98 Glees sung by guests at dinner-parties.

99 P. L. G.5 441; the quotation is incomplete.

100 T. G. F.2 569.

101 Aeschylus, T. G. F.2 114.

102 T. G. F.2 291.

103 See Athen. 134C (Eriphus), and cf. Aristoph. Ran. 345 γόνυ . . . πάλλεται . . . ἱερᾶς ὑπὸ τιμᾶς, "the knees of the old men are all a‑quiver from this holy service" (of Dionysus).

104 P. L. G.4 frag. 11.

105 Athen 11F (vol. I p50).

106 Frag. 157 Rzach.

107 l. 477; the text of Athenaeus varies in details from the Theognidean MSS.

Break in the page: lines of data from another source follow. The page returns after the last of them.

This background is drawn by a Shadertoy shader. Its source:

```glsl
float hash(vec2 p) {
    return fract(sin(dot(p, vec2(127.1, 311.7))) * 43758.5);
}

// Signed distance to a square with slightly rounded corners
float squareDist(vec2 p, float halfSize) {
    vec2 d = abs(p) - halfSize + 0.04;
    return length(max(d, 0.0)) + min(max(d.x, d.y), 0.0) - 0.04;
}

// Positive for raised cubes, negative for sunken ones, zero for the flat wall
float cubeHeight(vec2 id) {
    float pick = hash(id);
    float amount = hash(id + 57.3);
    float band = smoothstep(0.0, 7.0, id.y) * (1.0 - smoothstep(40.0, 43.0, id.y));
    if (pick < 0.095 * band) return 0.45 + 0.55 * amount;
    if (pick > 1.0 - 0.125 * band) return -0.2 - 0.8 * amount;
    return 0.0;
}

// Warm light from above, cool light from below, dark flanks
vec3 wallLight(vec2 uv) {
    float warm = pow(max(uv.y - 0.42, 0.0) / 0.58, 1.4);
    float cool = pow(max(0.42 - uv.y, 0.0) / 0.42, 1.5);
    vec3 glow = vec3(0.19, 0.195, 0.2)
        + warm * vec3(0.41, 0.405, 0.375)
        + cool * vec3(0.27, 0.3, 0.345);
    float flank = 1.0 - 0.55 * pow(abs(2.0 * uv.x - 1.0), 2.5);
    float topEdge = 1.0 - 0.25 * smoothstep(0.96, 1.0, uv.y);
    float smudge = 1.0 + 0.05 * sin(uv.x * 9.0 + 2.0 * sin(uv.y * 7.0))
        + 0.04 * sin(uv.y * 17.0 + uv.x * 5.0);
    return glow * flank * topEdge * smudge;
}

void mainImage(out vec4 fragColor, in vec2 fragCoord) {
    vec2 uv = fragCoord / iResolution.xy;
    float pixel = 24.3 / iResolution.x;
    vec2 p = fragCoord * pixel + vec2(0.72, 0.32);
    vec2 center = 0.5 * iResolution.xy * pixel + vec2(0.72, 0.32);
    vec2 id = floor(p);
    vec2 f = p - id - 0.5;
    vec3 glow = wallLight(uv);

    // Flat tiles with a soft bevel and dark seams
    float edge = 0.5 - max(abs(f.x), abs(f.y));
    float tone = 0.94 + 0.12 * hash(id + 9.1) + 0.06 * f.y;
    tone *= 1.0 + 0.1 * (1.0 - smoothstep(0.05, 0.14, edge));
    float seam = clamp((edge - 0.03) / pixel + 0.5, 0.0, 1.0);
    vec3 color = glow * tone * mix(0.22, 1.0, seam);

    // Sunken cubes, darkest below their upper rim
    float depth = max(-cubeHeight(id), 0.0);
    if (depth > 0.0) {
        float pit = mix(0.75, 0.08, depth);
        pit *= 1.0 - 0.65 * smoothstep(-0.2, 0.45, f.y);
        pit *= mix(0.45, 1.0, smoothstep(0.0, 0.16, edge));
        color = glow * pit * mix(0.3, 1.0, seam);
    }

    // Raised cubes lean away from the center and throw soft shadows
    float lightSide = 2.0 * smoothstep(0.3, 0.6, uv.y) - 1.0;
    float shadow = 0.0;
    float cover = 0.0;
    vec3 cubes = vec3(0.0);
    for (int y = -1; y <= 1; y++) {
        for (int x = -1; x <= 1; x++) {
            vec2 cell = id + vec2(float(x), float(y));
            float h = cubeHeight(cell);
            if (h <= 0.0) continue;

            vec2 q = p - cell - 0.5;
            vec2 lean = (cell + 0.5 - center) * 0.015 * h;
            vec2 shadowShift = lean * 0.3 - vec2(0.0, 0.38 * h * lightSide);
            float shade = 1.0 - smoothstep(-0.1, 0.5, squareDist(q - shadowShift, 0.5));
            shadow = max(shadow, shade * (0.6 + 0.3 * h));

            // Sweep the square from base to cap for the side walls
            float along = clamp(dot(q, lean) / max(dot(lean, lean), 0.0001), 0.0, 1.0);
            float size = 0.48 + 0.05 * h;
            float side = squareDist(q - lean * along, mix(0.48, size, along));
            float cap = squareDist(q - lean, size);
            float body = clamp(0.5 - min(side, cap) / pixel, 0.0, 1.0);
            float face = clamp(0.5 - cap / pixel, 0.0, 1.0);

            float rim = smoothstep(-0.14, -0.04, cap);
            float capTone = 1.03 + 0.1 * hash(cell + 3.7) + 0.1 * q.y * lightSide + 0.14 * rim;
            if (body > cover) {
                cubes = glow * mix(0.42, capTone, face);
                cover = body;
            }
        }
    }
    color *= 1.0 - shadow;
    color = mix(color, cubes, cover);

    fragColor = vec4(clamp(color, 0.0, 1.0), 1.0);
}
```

108 On Scythia as a wineless country see below, 441D.

109 T. G. F.2 31.

110 Frag. 22 Koepke, Athen. 22B.

111 Kock I.130.

112 Frag. 117 Wimmer.

113 Aelian, V. H. II.38, gives the age as thirty-five.

114 P. L. G.4 frag. 4.

115 P118 Rose.

116 The skins left over after the pressing of the wine.

117 Lit. "the race of ravens and of dogs."

118 Kock III.380, Athen. 443F.

119 Kock II.390.

120 P119 Rose.

Thayer's Note:

a The life and works of Antiphon are very thoroughly treated in Dobson's Greek Orators, chapter II.

Page updated: 1 Jul 13